Much like Savage’s novels, An Orphanage of Dreams is full of worthy descriptions of the human condition, in all its strangeness and warped desires, most of which can be distilled to something like: accept me, love me, don’t betray me, I’m lonesome. Most effectively, it is populated with frustrations and attempts at reconciling with frustrations. The stories often snap off at the exact point where the reader can foresee their likely conclusions, and generally they tend towards the absurd, the tragic, the incongruous. In other words, they tend towards their characters’ clear and inevitable surrender to a life unwanted — something Savage knew a great deal about.
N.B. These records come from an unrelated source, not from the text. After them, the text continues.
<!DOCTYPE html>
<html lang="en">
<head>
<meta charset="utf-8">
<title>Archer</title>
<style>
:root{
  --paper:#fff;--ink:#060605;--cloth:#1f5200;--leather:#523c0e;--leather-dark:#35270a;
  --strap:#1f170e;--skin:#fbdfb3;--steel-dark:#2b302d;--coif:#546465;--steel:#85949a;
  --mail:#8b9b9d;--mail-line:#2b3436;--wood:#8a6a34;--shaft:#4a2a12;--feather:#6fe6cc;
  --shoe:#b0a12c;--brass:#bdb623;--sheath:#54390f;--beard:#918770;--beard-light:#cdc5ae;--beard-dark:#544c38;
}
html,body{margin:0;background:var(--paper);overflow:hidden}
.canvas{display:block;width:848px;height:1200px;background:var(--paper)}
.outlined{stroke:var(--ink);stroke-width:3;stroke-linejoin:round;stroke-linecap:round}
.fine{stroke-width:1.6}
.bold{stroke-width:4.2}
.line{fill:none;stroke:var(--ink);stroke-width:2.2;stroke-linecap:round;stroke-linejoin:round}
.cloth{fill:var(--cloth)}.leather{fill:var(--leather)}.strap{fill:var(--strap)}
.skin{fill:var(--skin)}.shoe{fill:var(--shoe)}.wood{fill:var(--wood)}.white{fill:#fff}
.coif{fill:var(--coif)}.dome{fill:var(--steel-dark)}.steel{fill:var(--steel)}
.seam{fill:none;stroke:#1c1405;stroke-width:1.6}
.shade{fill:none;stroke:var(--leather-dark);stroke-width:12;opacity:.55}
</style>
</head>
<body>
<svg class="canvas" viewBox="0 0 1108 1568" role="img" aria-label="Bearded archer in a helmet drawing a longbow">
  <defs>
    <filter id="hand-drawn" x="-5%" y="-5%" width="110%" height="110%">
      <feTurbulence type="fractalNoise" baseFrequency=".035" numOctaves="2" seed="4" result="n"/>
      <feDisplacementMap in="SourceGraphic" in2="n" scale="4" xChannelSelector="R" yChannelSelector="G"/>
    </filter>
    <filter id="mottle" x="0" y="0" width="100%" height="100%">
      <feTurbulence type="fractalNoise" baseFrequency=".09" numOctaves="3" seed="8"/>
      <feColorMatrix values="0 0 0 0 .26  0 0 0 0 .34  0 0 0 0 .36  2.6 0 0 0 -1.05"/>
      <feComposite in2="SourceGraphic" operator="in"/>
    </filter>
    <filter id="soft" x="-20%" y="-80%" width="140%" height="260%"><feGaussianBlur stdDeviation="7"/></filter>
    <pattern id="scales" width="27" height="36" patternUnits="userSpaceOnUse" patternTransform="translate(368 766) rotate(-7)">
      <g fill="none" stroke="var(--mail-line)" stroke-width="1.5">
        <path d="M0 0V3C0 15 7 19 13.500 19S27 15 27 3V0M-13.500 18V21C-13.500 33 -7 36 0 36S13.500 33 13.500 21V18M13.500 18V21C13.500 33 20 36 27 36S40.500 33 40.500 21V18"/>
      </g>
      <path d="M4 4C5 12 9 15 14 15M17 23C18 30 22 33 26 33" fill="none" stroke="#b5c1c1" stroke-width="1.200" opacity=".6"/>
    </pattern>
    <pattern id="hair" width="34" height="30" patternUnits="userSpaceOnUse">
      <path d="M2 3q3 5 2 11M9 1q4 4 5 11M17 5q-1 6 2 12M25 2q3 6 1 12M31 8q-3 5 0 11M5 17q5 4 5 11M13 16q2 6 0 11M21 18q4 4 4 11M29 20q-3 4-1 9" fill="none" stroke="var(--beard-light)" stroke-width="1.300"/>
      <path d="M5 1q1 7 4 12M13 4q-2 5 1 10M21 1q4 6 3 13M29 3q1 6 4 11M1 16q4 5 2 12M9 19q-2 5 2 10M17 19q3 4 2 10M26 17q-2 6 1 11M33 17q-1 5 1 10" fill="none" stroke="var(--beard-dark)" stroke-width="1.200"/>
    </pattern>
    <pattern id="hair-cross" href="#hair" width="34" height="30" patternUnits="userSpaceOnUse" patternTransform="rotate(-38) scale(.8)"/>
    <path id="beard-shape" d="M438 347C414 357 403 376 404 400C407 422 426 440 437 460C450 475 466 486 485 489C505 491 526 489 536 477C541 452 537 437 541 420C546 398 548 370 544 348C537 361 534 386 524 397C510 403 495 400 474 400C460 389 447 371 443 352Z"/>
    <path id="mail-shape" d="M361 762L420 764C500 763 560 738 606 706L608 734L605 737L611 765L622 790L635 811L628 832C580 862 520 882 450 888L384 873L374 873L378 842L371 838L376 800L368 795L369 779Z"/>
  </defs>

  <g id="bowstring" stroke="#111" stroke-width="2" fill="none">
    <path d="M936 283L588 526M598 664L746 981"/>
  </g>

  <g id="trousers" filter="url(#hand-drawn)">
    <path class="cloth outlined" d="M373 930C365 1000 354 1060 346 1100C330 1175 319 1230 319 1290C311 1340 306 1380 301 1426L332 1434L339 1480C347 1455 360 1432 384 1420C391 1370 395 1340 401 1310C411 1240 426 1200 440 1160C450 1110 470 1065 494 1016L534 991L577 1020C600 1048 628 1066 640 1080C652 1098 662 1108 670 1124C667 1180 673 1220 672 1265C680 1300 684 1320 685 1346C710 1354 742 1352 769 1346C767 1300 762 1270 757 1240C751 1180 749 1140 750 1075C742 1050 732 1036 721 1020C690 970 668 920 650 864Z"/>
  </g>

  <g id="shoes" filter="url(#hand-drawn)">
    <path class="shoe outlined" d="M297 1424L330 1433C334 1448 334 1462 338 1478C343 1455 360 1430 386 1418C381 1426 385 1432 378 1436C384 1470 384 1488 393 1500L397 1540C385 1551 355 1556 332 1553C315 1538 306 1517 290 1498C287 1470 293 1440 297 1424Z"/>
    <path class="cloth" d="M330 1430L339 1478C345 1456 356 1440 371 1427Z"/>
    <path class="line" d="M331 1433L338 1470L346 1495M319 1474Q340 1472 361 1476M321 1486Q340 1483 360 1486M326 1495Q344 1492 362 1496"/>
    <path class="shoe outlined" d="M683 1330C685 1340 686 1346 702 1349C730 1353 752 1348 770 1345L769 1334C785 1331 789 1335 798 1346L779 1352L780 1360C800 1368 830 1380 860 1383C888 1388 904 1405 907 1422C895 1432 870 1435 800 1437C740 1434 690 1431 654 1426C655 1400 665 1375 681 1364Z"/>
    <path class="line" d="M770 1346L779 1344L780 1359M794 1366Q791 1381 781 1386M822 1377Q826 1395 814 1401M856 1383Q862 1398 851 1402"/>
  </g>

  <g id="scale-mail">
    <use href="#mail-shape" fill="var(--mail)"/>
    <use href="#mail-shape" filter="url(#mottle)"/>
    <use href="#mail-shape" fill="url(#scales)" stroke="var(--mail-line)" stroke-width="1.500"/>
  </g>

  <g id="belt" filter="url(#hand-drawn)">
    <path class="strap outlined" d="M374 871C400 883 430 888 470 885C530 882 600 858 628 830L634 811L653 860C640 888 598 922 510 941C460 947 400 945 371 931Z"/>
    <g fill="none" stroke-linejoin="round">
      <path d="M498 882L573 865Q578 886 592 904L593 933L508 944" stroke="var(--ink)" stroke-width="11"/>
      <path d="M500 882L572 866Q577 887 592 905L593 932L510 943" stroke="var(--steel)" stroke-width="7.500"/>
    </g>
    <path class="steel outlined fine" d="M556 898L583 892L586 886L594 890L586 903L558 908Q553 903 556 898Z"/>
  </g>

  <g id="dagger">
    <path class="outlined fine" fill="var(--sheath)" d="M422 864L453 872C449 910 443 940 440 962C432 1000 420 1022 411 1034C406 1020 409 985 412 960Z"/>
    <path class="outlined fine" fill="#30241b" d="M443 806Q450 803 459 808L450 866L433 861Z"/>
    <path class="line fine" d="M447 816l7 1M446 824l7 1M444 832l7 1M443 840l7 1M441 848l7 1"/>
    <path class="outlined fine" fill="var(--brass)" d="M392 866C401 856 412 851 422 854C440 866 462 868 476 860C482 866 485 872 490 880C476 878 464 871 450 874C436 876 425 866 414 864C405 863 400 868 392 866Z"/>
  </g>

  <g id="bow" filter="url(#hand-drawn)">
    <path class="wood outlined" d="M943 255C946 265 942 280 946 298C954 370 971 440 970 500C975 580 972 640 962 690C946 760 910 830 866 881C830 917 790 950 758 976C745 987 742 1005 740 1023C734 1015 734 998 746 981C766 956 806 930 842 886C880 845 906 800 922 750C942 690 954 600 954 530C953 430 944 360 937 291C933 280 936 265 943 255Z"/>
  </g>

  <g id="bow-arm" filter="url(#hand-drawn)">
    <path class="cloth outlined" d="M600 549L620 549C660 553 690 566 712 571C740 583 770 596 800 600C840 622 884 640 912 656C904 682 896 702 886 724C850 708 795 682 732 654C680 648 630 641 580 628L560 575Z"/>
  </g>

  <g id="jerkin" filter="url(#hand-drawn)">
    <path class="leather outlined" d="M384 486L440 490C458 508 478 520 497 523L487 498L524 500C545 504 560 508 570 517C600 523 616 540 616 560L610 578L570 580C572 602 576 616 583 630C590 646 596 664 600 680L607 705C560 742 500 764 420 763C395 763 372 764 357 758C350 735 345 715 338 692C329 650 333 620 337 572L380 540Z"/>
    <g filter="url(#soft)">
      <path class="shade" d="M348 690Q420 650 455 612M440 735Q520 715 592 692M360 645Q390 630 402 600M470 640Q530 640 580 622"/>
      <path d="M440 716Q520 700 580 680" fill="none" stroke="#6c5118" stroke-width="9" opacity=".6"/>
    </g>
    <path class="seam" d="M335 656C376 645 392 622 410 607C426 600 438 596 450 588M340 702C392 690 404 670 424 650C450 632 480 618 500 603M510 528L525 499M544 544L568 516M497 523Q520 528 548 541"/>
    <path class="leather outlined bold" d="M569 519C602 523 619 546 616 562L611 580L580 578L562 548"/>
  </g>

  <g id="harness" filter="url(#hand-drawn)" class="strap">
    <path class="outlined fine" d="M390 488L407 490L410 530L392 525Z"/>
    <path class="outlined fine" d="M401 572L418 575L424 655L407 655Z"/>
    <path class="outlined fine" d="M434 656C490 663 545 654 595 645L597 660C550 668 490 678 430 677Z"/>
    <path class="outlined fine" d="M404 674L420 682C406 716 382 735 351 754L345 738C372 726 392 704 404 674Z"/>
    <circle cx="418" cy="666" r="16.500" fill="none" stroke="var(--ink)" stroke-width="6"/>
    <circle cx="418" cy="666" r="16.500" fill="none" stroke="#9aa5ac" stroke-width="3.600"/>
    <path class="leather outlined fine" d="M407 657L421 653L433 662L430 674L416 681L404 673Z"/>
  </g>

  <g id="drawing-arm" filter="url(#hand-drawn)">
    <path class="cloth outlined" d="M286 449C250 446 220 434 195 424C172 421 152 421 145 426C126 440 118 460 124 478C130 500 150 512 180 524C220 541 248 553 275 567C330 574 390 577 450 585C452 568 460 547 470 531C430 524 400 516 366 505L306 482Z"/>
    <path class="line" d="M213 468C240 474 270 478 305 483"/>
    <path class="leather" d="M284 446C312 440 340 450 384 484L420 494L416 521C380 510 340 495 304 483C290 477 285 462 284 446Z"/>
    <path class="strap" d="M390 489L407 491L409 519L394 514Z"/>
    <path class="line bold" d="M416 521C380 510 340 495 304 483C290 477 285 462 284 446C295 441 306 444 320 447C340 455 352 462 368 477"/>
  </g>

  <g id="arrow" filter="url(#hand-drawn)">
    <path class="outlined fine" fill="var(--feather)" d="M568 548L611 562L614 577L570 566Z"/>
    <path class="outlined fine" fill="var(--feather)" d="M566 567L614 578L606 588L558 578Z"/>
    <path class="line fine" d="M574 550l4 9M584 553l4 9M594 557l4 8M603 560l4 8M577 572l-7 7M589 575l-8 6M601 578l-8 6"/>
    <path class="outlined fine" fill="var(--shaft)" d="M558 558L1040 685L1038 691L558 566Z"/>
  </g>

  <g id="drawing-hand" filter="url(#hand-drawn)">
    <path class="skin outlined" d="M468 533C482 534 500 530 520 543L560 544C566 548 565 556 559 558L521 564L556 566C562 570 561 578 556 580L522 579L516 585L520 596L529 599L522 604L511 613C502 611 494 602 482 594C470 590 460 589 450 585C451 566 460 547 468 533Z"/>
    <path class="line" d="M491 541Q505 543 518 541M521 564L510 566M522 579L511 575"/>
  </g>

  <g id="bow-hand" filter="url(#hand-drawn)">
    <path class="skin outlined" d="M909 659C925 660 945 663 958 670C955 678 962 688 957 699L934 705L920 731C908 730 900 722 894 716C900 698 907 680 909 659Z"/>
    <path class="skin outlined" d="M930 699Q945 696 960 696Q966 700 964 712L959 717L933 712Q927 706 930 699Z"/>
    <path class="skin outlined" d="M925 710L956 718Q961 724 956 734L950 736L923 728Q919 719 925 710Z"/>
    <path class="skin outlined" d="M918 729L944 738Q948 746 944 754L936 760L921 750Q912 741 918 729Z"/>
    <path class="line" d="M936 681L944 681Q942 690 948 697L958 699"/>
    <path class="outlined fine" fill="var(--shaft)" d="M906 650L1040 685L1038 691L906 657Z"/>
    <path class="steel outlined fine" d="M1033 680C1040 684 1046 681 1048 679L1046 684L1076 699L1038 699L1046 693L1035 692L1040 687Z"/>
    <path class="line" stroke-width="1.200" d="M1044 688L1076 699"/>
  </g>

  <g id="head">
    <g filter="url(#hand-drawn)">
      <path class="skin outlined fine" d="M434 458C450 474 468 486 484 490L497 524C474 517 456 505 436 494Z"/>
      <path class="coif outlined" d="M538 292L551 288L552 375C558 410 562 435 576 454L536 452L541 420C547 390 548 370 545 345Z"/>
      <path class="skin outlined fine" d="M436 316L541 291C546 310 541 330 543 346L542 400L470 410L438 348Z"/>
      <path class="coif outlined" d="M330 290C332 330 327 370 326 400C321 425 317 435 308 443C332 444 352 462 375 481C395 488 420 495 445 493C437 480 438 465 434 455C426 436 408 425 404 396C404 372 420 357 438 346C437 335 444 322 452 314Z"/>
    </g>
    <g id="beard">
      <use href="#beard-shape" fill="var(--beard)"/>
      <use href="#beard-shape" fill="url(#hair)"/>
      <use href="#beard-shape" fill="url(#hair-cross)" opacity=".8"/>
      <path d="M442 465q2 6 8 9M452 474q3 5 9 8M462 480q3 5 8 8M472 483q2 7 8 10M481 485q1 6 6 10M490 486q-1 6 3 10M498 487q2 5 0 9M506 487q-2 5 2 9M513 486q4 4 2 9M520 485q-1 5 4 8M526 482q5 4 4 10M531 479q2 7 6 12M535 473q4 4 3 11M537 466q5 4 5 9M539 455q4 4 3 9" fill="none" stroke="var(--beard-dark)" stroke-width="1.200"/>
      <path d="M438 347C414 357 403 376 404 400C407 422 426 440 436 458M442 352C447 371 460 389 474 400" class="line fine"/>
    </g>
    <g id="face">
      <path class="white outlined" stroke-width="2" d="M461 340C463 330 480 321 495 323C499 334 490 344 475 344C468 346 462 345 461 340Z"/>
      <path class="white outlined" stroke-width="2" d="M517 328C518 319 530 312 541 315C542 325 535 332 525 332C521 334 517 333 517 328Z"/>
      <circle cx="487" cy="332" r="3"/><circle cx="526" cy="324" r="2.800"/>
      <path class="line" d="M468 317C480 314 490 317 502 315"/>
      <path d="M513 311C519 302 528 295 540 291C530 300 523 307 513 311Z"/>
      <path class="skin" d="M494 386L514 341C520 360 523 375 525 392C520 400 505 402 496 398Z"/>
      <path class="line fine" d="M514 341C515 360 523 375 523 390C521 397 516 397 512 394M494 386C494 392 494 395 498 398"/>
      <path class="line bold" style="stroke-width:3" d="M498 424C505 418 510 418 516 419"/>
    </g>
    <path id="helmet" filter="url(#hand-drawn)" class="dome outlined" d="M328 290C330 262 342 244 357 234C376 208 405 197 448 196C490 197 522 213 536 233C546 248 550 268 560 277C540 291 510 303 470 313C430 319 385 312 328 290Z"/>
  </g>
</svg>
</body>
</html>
But then, as it is said of the hero in the final sequence of poems, “He has gotten used to things as they are. / If one day they start to make sense / he will be completely bewildered.” Those are the words of a formidable voice. The voice has fallen silent, but we should be grateful that the words echo on.
Jason DeYoung is a writer based in Atlanta, Georgia. His fiction has appeared The Los Angeles Review, The New Orleans Review, and Best American Mystery Stories, and his essays and reviews have appeared in a range of venues including Music and Literature, 3am Magazine, Review 31, and Numéro Cinq. Jason’s work can be found at JasonDeYoung.com and he also tweets @J_DeYoung.